**Required work**
Output the full listing below exactly as it reads, and skip anything that is a picture.

================

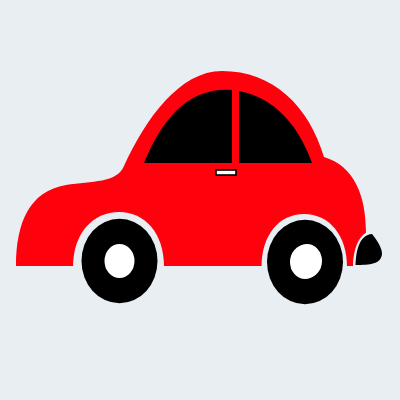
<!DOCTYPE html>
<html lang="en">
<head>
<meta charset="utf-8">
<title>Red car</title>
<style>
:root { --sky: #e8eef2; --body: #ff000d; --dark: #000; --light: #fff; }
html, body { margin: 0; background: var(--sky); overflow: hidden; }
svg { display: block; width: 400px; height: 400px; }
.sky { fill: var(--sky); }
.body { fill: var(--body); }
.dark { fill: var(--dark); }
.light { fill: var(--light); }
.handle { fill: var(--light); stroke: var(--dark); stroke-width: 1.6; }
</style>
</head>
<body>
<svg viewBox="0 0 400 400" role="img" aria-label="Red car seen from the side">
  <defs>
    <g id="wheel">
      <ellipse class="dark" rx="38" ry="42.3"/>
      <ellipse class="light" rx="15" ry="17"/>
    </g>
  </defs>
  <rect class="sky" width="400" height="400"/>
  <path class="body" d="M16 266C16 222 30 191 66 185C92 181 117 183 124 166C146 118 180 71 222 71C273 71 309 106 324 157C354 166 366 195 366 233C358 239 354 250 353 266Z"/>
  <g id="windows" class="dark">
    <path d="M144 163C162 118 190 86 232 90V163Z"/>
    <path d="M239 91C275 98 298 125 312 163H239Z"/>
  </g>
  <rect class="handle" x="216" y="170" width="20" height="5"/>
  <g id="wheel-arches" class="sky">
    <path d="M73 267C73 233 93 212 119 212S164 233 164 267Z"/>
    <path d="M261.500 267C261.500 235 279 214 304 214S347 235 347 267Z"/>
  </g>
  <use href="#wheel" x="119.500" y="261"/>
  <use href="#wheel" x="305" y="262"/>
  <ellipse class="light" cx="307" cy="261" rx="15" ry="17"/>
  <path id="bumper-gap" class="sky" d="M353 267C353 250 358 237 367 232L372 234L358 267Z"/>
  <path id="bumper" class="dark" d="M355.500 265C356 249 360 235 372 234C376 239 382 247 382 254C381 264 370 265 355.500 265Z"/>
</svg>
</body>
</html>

================

**Result**
<!DOCTYPE html>
<html lang="en">
<head>
<meta charset="utf-8">
<title>Red car</title>
<style>
:root { --sky: #e8eef2; --body: #ff000d; --dark: #000; --light: #fff; }
html, body { margin: 0; background: var(--sky); overflow: hidden; }
svg { display: block; width: 400px; height: 400px; }
.sky { fill: var(--sky); }
.body { fill: var(--body); }
.dark { fill: var(--dark); }
.light { fill: var(--light); }
.handle { fill: var(--light); stroke: var(--dark); stroke-width: 1.6; }
</style>
</head>
<body>
<svg viewBox="0 0 400 400" role="img" aria-label="Red car seen from the side">
  <defs>
    <g id="wheel">
      <ellipse class="dark" rx="38" ry="42.3"/>
      <ellipse class="light" rx="15" ry="17"/>
    </g>
  </defs>
  <rect class="sky" width="400" height="400"/>
  <path class="body" d="M16 266C16 222 30 191 66 185C92 181 117 183 124 166C146 118 180 71 222 71C273 71 309 106 324 157C354 166 366 195 366 233C358 239 354 250 353 266Z"/>
  <g id="windows" class="dark">
    <path d="M144 163C162 118 190 86 232 90V163Z"/>
    <path d="M239 91C275 98 298 125 312 163H239Z"/>
  </g>
  <rect class="handle" x="216" y="170" width="20" height="5"/>
  <g id="wheel-arches" class="sky">
    <path d="M73 267C73 233 93 212 119 212S164 233 164 267Z"/>
    <path d="M261.500 267C261.500 235 279 214 304 214S347 235 347 267Z"/>
  </g>
  <use href="#wheel" x="119.500" y="261"/>
  <use href="#wheel" x="305" y="262"/>
  <ellipse class="light" cx="307" cy="261" rx="15" ry="17"/>
  <path id="bumper-gap" class="sky" d="M353 267C353 250 358 237 367 232L372 234L358 267Z"/>
  <path id="bumper" class="dark" d="M355.500 265C356 249 360 235 372 234C376 239 382 247 382 254C381 264 370 265 355.500 265Z"/>
</svg>
</body>
</html>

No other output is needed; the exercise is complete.